[Saved data entries]

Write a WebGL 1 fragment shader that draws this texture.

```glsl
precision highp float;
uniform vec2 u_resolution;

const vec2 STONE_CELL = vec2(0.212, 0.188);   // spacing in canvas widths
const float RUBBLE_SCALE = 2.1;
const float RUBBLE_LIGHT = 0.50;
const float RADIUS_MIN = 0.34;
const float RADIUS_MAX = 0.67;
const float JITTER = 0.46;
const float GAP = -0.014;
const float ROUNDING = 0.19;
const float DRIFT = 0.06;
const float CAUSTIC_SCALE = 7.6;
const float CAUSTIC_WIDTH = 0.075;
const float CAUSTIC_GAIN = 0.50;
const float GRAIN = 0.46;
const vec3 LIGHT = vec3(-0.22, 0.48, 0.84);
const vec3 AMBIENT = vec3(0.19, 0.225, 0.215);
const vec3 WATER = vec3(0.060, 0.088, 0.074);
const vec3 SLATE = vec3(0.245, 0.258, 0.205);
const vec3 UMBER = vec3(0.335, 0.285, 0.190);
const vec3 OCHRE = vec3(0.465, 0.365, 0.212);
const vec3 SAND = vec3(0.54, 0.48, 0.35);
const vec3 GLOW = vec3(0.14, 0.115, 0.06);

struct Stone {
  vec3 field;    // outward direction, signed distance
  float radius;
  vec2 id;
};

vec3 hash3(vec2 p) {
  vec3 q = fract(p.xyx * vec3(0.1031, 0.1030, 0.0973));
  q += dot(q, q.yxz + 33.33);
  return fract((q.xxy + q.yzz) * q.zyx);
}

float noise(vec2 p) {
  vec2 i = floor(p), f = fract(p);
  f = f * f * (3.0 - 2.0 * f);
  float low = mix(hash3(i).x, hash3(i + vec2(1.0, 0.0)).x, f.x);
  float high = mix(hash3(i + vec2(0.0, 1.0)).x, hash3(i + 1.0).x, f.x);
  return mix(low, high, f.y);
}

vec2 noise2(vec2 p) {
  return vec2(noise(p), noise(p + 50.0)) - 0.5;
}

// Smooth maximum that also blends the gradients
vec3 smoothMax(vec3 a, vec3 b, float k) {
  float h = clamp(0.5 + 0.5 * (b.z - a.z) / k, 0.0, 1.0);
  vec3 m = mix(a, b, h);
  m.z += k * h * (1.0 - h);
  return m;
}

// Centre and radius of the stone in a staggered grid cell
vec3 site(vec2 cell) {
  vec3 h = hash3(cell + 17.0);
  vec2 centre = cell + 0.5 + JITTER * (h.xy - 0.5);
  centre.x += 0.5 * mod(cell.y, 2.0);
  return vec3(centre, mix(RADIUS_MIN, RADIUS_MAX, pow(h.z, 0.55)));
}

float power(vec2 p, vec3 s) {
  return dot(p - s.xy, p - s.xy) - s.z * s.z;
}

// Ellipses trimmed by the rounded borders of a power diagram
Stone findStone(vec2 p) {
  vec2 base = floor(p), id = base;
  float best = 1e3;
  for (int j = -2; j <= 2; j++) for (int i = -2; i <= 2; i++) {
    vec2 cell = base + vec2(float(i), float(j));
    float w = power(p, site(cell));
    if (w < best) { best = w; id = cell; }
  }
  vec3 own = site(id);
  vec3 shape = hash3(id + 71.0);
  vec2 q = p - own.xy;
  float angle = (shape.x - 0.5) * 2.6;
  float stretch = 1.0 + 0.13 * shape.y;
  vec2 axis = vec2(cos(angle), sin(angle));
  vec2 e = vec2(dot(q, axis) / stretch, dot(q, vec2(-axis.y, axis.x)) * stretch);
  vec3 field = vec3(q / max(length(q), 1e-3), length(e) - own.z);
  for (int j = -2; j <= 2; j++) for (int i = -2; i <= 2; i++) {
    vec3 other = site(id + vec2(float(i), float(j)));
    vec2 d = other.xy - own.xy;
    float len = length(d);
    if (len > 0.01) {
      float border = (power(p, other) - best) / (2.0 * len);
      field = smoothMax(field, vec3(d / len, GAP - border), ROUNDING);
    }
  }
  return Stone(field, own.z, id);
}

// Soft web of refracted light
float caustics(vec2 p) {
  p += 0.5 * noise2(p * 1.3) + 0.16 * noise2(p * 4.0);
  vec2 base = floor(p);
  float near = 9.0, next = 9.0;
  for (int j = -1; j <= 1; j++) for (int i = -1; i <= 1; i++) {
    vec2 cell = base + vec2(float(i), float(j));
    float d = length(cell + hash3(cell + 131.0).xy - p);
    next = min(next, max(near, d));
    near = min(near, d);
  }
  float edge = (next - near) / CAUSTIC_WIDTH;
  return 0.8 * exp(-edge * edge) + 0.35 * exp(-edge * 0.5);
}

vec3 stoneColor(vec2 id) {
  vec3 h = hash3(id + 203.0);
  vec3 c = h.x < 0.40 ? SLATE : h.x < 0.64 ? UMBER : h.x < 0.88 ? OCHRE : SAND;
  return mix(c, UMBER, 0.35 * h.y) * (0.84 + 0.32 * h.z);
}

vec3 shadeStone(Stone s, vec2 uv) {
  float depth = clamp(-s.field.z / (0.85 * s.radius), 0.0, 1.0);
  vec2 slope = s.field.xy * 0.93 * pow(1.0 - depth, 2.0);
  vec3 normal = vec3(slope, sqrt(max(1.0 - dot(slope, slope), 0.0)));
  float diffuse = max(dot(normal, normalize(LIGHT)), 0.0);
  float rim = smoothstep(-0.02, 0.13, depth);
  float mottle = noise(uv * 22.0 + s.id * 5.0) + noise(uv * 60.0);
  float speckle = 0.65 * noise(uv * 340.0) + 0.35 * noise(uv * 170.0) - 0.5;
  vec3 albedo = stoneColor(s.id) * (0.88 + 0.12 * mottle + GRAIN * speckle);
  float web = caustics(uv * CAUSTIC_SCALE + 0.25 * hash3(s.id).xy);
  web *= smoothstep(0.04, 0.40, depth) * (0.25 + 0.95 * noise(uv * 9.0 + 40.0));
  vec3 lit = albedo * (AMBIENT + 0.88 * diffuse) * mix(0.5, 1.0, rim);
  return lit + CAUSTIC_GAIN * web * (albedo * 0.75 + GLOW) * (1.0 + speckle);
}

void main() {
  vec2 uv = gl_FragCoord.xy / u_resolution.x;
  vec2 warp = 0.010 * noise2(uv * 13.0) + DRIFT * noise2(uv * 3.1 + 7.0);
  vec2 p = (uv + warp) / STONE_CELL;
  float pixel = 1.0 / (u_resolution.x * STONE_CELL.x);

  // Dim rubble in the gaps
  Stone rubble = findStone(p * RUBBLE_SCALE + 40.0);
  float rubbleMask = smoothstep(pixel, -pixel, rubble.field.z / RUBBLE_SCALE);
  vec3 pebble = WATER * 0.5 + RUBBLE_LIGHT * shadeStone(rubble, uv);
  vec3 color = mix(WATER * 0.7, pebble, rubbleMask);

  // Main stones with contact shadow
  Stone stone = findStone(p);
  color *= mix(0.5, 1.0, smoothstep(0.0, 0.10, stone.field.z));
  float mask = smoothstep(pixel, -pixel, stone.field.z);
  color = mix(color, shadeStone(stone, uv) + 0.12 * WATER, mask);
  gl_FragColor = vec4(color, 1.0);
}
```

Exercise details:
Would you mind copying all of the records exactly?

Expected output:
Write a WebGL 1 fragment shader that draws this texture.

```glsl
precision highp float;
uniform vec2 u_resolution;

const vec2 STONE_CELL = vec2(0.212, 0.188);   // spacing in canvas widths
const float RUBBLE_SCALE = 2.1;
const float RUBBLE_LIGHT = 0.50;
const float RADIUS_MIN = 0.34;
const float RADIUS_MAX = 0.67;
const float JITTER = 0.46;
const float GAP = -0.014;
const float ROUNDING = 0.19;
const float DRIFT = 0.06;
const float CAUSTIC_SCALE = 7.6;
const float CAUSTIC_WIDTH = 0.075;
const float CAUSTIC_GAIN = 0.50;
const float GRAIN = 0.46;
const vec3 LIGHT = vec3(-0.22, 0.48, 0.84);
const vec3 AMBIENT = vec3(0.19, 0.225, 0.215);
const vec3 WATER = vec3(0.060, 0.088, 0.074);
const vec3 SLATE = vec3(0.245, 0.258, 0.205);
const vec3 UMBER = vec3(0.335, 0.285, 0.190);
const vec3 OCHRE = vec3(0.465, 0.365, 0.212);
const vec3 SAND = vec3(0.54, 0.48, 0.35);
const vec3 GLOW = vec3(0.14, 0.115, 0.06);

struct Stone {
  vec3 field;    // outward direction, signed distance
  float radius;
  vec2 id;
};

vec3 hash3(vec2 p) {
  vec3 q = fract(p.xyx * vec3(0.1031, 0.1030, 0.0973));
  q += dot(q, q.yxz + 33.33);
  return fract((q.xxy + q.yzz) * q.zyx);
}

float noise(vec2 p) {
  vec2 i = floor(p), f = fract(p);
  f = f * f * (3.0 - 2.0 * f);
  float low = mix(hash3(i).x, hash3(i + vec2(1.0, 0.0)).x, f.x);
  float high = mix(hash3(i + vec2(0.0, 1.0)).x, hash3(i + 1.0).x, f.x);
  return mix(low, high, f.y);
}

vec2 noise2(vec2 p) {
  return vec2(noise(p), noise(p + 50.0)) - 0.5;
}

// Smooth maximum that also blends the gradients
vec3 smoothMax(vec3 a, vec3 b, float k) {
  float h = clamp(0.5 + 0.5 * (b.z - a.z) / k, 0.0, 1.0);
  vec3 m = mix(a, b, h);
  m.z += k * h * (1.0 - h);
  return m;
}

// Centre and radius of the stone in a staggered grid cell
vec3 site(vec2 cell) {
  vec3 h = hash3(cell + 17.0);
  vec2 centre = cell + 0.5 + JITTER * (h.xy - 0.5);
  centre.x += 0.5 * mod(cell.y, 2.0);
  return vec3(centre, mix(RADIUS_MIN, RADIUS_MAX, pow(h.z, 0.55)));
}

float power(vec2 p, vec3 s) {
  return dot(p - s.xy, p - s.xy) - s.z * s.z;
}

// Ellipses trimmed by the rounded borders of a power diagram
Stone findStone(vec2 p) {
  vec2 base = floor(p), id = base;
  float best = 1e3;
  for (int j = -2; j <= 2; j++) for (int i = -2; i <= 2; i++) {
    vec2 cell = base + vec2(float(i), float(j));
    float w = power(p, site(cell));
    if (w < best) { best = w; id = cell; }
  }
  vec3 own = site(id);
  vec3 shape = hash3(id + 71.0);
  vec2 q = p - own.xy;
  float angle = (shape.x - 0.5) * 2.6;
  float stretch = 1.0 + 0.13 * shape.y;
  vec2 axis = vec2(cos(angle), sin(angle));
  vec2 e = vec2(dot(q, axis) / stretch, dot(q, vec2(-axis.y, axis.x)) * stretch);
  vec3 field = vec3(q / max(length(q), 1e-3), length(e) - own.z);
  for (int j = -2; j <= 2; j++) for (int i = -2; i <= 2; i++) {
    vec3 other = site(id + vec2(float(i), float(j)));
    vec2 d = other.xy - own.xy;
    float len = length(d);
    if (len > 0.01) {
      float border = (power(p, other) - best) / (2.0 * len);
      field = smoothMax(field, vec3(d / len, GAP - border), ROUNDING);
    }
  }
  return Stone(field, own.z, id);
}

// Soft web of refracted light
float caustics(vec2 p) {
  p += 0.5 * noise2(p * 1.3) + 0.16 * noise2(p * 4.0);
  vec2 base = floor(p);
  float near = 9.0, next = 9.0;
  for (int j = -1; j <= 1; j++) for (int i = -1; i <= 1; i++) {
    vec2 cell = base + vec2(float(i), float(j));
    float d = length(cell + hash3(cell + 131.0).xy - p);
    next = min(next, max(near, d));
    near = min(near, d);
  }
  float edge = (next - near) / CAUSTIC_WIDTH;
  return 0.8 * exp(-edge * edge) + 0.35 * exp(-edge * 0.5);
}

vec3 stoneColor(vec2 id) {
  vec3 h = hash3(id + 203.0);
  vec3 c = h.x < 0.40 ? SLATE : h.x < 0.64 ? UMBER : h.x < 0.88 ? OCHRE : SAND;
  return mix(c, UMBER, 0.35 * h.y) * (0.84 + 0.32 * h.z);
}

vec3 shadeStone(Stone s, vec2 uv) {
  float depth = clamp(-s.field.z / (0.85 * s.radius), 0.0, 1.0);
  vec2 slope = s.field.xy * 0.93 * pow(1.0 - depth, 2.0);
  vec3 normal = vec3(slope, sqrt(max(1.0 - dot(slope, slope), 0.0)));
  float diffuse = max(dot(normal, normalize(LIGHT)), 0.0);
  float rim = smoothstep(-0.02, 0.13, depth);
  float mottle = noise(uv * 22.0 + s.id * 5.0) + noise(uv * 60.0);
  float speckle = 0.65 * noise(uv * 340.0) + 0.35 * noise(uv * 170.0) - 0.5;
  vec3 albedo = stoneColor(s.id) * (0.88 + 0.12 * mottle + GRAIN * speckle);
  float web = caustics(uv * CAUSTIC_SCALE + 0.25 * hash3(s.id).xy);
  web *= smoothstep(0.04, 0.40, depth) * (0.25 + 0.95 * noise(uv * 9.0 + 40.0));
  vec3 lit = albedo * (AMBIENT + 0.88 * diffuse) * mix(0.5, 1.0, rim);
  return lit + CAUSTIC_GAIN * web * (albedo * 0.75 + GLOW) * (1.0 + speckle);
}

void main() {
  vec2 uv = gl_FragCoord.xy / u_resolution.x;
  vec2 warp = 0.010 * noise2(uv * 13.0) + DRIFT * noise2(uv * 3.1 + 7.0);
  vec2 p = (uv + warp) / STONE_CELL;
  float pixel = 1.0 / (u_resolution.x * STONE_CELL.x);

  // Dim rubble in the gaps
  Stone rubble = findStone(p * RUBBLE_SCALE + 40.0);
  float rubbleMask = smoothstep(pixel, -pixel, rubble.field.z / RUBBLE_SCALE);
  vec3 pebble = WATER * 0.5 + RUBBLE_LIGHT * shadeStone(rubble, uv);
  vec3 color = mix(WATER * 0.7, pebble, rubbleMask);

  // Main stones with contact shadow
  Stone stone = findStone(p);
  color *= mix(0.5, 1.0, smoothstep(0.0, 0.10, stone.field.z));
  float mask = smoothstep(pixel, -pixel, stone.field.z);
  color = mix(color, shadeStone(stone, uv) + 0.12 * WATER, mask);
  gl_FragColor = vec4(color, 1.0);
}
```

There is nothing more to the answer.